▸ Exercise instructions: Go through the material and copy each line that includes "href".

▸ Given records:

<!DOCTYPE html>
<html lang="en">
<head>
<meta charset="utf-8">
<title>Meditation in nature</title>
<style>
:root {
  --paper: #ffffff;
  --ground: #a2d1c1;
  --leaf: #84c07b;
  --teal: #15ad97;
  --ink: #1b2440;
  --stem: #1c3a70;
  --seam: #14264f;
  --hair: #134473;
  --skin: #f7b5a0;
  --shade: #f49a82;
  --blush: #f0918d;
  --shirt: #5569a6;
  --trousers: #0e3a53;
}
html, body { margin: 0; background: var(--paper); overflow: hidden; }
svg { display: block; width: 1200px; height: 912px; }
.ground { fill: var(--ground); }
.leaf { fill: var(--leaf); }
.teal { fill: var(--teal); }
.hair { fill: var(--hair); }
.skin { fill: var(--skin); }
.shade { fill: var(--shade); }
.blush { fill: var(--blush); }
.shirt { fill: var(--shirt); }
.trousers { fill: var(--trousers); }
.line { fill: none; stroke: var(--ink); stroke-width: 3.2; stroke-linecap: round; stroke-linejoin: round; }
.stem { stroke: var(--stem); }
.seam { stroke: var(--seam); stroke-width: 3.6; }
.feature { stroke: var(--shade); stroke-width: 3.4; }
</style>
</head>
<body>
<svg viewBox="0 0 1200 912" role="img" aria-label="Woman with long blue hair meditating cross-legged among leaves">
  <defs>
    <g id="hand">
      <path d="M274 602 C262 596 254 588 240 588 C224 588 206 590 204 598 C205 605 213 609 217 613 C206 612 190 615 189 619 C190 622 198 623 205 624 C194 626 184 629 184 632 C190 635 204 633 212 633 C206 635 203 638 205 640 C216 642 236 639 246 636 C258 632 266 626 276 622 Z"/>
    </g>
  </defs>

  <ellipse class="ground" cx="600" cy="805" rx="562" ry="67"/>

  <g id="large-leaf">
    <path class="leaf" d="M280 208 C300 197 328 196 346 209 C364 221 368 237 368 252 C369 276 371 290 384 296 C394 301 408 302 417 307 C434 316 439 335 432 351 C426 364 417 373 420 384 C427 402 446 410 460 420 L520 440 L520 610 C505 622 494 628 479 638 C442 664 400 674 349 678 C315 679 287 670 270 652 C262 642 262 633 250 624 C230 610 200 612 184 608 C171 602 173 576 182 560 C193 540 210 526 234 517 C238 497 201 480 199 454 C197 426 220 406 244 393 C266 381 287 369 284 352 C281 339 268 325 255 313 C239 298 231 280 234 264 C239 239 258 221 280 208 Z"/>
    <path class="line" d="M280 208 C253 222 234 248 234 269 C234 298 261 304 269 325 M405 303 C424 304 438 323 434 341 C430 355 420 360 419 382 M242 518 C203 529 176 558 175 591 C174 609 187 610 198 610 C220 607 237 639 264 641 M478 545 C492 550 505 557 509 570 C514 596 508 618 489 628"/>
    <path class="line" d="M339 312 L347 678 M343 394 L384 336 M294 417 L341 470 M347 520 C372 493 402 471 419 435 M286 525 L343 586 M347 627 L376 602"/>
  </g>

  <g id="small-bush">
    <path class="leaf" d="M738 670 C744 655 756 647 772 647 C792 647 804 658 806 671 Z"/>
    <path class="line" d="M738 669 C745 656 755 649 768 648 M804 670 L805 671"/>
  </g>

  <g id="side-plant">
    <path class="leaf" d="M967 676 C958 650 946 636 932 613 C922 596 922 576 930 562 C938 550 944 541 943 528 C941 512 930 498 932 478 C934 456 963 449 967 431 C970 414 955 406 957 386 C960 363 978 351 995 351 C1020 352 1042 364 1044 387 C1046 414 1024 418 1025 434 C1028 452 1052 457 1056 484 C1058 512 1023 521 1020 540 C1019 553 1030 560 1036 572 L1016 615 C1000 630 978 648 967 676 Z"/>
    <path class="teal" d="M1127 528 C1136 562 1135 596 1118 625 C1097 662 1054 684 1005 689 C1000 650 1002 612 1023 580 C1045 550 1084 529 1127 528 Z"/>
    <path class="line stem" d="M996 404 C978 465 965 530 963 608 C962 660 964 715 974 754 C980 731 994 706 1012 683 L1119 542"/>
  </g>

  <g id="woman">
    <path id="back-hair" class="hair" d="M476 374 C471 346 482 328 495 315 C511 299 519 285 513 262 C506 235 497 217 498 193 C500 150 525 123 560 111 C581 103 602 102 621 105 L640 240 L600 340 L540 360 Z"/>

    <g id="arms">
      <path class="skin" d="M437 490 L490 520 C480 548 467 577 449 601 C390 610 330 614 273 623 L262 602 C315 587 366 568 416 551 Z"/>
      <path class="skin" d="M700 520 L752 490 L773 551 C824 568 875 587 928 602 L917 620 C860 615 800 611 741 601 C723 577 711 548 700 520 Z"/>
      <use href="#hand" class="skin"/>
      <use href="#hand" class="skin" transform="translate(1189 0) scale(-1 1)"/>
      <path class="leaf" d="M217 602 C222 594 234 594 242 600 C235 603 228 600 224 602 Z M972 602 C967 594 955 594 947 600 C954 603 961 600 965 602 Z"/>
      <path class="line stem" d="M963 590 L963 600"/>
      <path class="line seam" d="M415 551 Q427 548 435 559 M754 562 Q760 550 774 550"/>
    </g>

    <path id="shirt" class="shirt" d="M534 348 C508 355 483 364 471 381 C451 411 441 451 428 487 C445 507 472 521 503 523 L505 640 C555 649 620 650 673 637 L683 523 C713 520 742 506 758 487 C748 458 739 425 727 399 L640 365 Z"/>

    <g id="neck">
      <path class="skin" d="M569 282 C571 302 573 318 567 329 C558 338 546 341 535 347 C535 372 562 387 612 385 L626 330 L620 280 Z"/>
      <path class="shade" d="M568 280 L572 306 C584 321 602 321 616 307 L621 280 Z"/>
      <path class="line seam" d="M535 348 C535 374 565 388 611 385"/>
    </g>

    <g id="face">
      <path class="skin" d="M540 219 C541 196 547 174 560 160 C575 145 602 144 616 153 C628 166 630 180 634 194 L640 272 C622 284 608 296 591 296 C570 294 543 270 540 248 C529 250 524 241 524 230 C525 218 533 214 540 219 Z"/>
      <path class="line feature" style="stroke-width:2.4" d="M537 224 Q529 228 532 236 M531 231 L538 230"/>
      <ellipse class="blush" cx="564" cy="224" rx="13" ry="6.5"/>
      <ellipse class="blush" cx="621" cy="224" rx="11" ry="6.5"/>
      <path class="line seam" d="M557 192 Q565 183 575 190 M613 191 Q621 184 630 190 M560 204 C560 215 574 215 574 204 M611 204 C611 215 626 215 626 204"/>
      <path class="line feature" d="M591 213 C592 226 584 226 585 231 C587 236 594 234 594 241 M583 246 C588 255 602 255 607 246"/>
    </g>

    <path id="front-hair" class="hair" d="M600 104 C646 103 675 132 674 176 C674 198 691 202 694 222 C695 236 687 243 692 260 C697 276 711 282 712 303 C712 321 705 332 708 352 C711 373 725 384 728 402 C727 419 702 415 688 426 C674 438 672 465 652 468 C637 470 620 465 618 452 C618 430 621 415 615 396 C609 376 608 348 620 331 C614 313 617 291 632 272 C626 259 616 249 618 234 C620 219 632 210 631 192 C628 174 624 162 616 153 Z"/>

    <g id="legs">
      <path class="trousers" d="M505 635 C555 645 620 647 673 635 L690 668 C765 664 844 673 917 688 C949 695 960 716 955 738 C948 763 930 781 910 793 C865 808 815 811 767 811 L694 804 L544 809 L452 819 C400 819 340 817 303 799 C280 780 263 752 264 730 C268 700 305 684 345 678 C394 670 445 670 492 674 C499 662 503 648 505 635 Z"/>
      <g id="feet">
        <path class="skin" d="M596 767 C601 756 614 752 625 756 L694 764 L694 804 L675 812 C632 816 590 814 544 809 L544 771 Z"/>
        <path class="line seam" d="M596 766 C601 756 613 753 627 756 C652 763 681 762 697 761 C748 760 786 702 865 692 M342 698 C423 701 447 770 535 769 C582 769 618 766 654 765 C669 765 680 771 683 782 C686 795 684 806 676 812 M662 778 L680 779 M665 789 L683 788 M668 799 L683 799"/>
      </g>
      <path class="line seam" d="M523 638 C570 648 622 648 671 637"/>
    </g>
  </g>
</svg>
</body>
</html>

▸ Exercise solution:
      <use href="#hand" class="skin"/>
      <use href="#hand" class="skin" transform="translate(1189 0) scale(-1 1)"/>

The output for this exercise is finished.